She chose Aline de Gavrillac (Leigh who was certainly at the height of her cuteness). Aline now is an ingénue with every meaning of the word. Though Leigh’s character was the lead heroin, Parker’s brilliant portrayal of Lenore was the film’s fire-starter from beginning to end.
In the meantime back in Paris Andre looks up the love of his life Lenore only to learn that she is about to marry a sausage tycoon. After foiling Lenore’s plan to become a rich woman and promising her eternal love Andre heads out to the home of the noble family that raised him as their own. There he learns that Philippe (Anderson), who is like a brother to him is a revolutionary figure wanted for treason and is known among the people as Marcus Brutus.
Georges de Valmorin (Stone) and his wife ask Andre to help Philippe leave Paris. On their way both men come across a broken carriage carrying Aline, who was heading home. Sparks fly but thanks to an old hidden lie Granger believes that Aline is his sister.
They unfortunately meet up with the Marquis de Maynes, who is hunting for Marcus Brutus. Maynes gets on Philippe’s nerve and the latter slaps him. Can somebody shout out duel? So Maynes murders the inexperienced Philippe in front of Andre’s eyes.
Driven by revenge Andre, a refugee now, is forced to assume a different identity and this is where fortune intervenes. He becomes Scaramouche, who is a comedian, a philosopher, a lover and a member of Lenore’s comedy troupe. Scaramouche wears a mask to hide his mutilated face and this give Andre the best cover a fugitive could ever want—a mask that nobody wishes to take off.
Packed with horse chases, entertaining and hair raising fencing sequences, vengeance, flirtatious love, heartbreak and a revolution Scaramouche is 115 minutes movie that will thrust anyone seeking a classic Hollywood adventure out of a theatre balcony.
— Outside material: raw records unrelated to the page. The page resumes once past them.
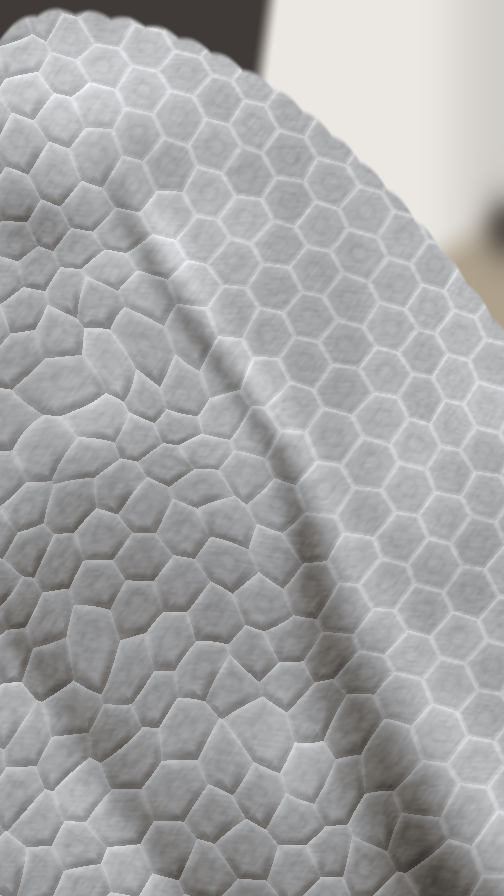
Reproduce this texture procedurally as a Shadertoy shader.

```glsl
const vec3 WALL_DARK = vec3(0.25, 0.23, 0.22);
const vec3 PANEL_WHITE = vec3(0.92, 0.91, 0.89);
const vec3 FLOOR_BEIGE = vec3(0.68, 0.63, 0.55);
const vec3 WARM_TINT = vec3(1.04, 1.0, 0.95);
const vec3 COOL_TINT = vec3(0.995, 1.0, 1.012);

float hash(vec2 p) {
    return fract(sin(dot(p, vec2(127.1, 311.7))) * 43758.5453);
}

vec2 hash2(vec2 p) {
    return vec2(hash(p), hash(p + 37.3));
}

float noise(vec2 p) {
    vec2 i = floor(p), f = fract(p);
    f = f * f * (3.0 - 2.0 * f);
    return mix(mix(hash(i), hash(i + vec2(1, 0)), f.x),
               mix(hash(i + vec2(0, 1)), hash(i + vec2(1, 1)), f.x), f.y);
}

float gauss(float x, float width) {
    x /= width;
    return exp(-x * x);
}

float blob(vec2 p, vec2 center, vec2 size) {
    vec2 d = (p - center) / size;
    return exp(-dot(d, d));
}

// Staggered cells: xy = offset from the centre, z = border distance, w = id
vec4 quiltCell(vec2 q, float jitter) {
    vec2 base = floor(q), first = vec2(9.0), second = vec2(9.0);
    float id = 0.0;
    for (int j = -2; j <= 2; j++)
    for (int i = -2; i <= 2; i++) {
        vec2 cell = base + vec2(i, j);
        vec2 center = cell + 0.5 + jitter * (hash2(cell) - 0.5);
        center.x += 0.5 * mod(cell.y, 2.0) - 0.25;
        vec2 o = center - q;
        if (dot(o, o) < dot(first, first)) {
            second = first;
            first = o;
            id = hash(cell + 9.1);
        } else if (dot(o, o) < dot(second, second)) {
            second = o;
        }
    }
    float border = dot(0.5 * (first + second), normalize(second - first));
    return vec4(-first, border, id);
}

// Broad light and shadow of the draped folds
float foldTone(vec2 p, float depth) {
    float tone = mix(0.58, 0.715, smoothstep(0.25, 0.72, depth));

    // Long ridge with a valley that widens downward
    float ridgeX = 0.512 - 0.482 * p.y + 0.04 * gauss(p.y - 0.48, 0.15);
    float d = p.x - ridgeX;
    float fade = 1.0 - smoothstep(0.72, 0.84, p.y);
    float width = mix(0.05, 0.016, smoothstep(0.1, 0.5, p.y));
    tone -= fade * mix(0.25, 0.17, smoothstep(0.1, 0.5, p.y)) * gauss(d + 0.4 * width, width);
    tone += fade * 0.09 * gauss(d - 1.7 * width, 1.2 * width);

    // Lower left fold
    float e = p.x - (0.297 - p.y) / 1.53;
    float low = 1.0 - smoothstep(0.25, 0.38, p.y);
    tone += low * 0.11 * (1.0 - smoothstep(-0.03, 0.015, e));
    tone -= low * 0.13 * smoothstep(-0.01, 0.03, e) * exp(-max(e, 0.0) / 0.07);

    // Soft hollows and swells
    tone -= 0.18 * blob(p, vec2(0.03, 0.75), vec2(0.07, 0.04));
    tone -= 0.10 * blob(p, vec2(0.12, 0.36), vec2(0.10, 0.06));
    tone += 0.08 * blob(p, vec2(0.31, 0.14), vec2(0.08, 0.09));
    tone += 0.06 * blob(p, vec2(0.10, 0.91), vec2(0.14, 0.07));
    return tone + 0.10 * (noise(p * 11.0) - 0.5);
}

vec3 fabric(vec2 p) {
    vec2 along = vec2(0.8, -0.6), across = vec2(0.6, 0.8);
    float depth = dot(p, across);
    float flatness = smoothstep(-0.05, 0.14, p.x - 0.47 + 0.47 * p.y);
    vec2 warp = vec2(noise(p * 9.0), noise(p * 9.0 + 23.0)) - 0.5;
    vec2 q = vec2(20.0 * dot(p, along), depth * (15.0 + 5.0 * depth));
    q += warp * mix(0.9, 0.25, flatness);
    vec4 cell = quiltCell(q, mix(0.48, 0.14, flatness));

    // Puffed cells: pale seams, shaded lower sides, pressed centres
    float radius = length(cell.xy);
    float side = dot(cell.xy, vec2(0.81, -0.58)) / max(radius, 0.05);
    float edge = 1.0 - smoothstep(0.0, 0.27, cell.z);
    float seam = 1.0 - smoothstep(0.015, 0.10, cell.z);
    float tone = foldTone(p, depth);
    tone -= mix(0.20, 0.055, flatness) * edge * max(side, 0.0);
    tone += mix(0.09, 0.02, flatness) * edge * max(-side, 0.0);
    tone += mix(0.045, 0.085, flatness) * seam;
    tone -= 0.025 * gauss(radius - 0.2, 0.07) + 0.02 * flatness * (1.0 - edge);
    tone += 0.05 * (cell.w - 0.5);

    // Fine crossed fibres
    float fibres = noise(p * vec2(110.0, 330.0) + 8.0 * warp)
                 + noise(vec2(dot(p, along) * 320.0, depth * 90.0));
    tone += 0.04 * (fibres - 1.0);
    return tone * mix(WARM_TINT, COOL_TINT, smoothstep(0.3, 0.6, tone));
}

vec3 backdrop(vec2 p) {
    float panel = smoothstep(-0.012, 0.012, p.x - 0.285 - 0.14 * (p.y - 0.88));
    vec3 color = mix(WALL_DARK, PANEL_WHITE, panel);
    color -= 0.10 * smoothstep(0.46, 0.56, p.x);
    color = mix(color, FLOOR_BEIGE, smoothstep(0.03, -0.03, p.y - 0.72 - 0.6 * (p.x - 0.5)));
    return mix(color, WALL_DARK, 0.8 * blob(p, vec2(0.565, 0.745), vec2(0.025, 0.035)));
}

void mainImage(out vec4 fragColor, in vec2 fragCoord) {
    vec2 p = fragCoord / iResolution.y;

    // Curved upper outline with small scallops
    float d = p.x - 0.06;
    float left = min(d, 0.0);
    float outline = 0.985 - 1.42 * d * d - 7.0 * left * left;
    outline += 0.005 * abs(sin(75.0 * (p.x + 0.5 * d * d)));
    float cover = smoothstep(-0.004, 0.004, outline - p.y);
    fragColor = vec4(clamp(mix(backdrop(p), fabric(p), cover), 0.0, 1.0), 1.0);
}
```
Must-see-scenes: the carriage scene when Andre pretends to be a fortuneteller just to impress Aline; when Andre meets drank Scaramouche; the scenes involving Scaramouche and Lenore and the Gaston Binet comedy troupe; Andre’s fencing lessons with Doutreval of Dijon (John Dehner), who happens to be Noel’s private instructor; and the 6-7 minute theatre fencing scene between Scaramouche and Noel near the end.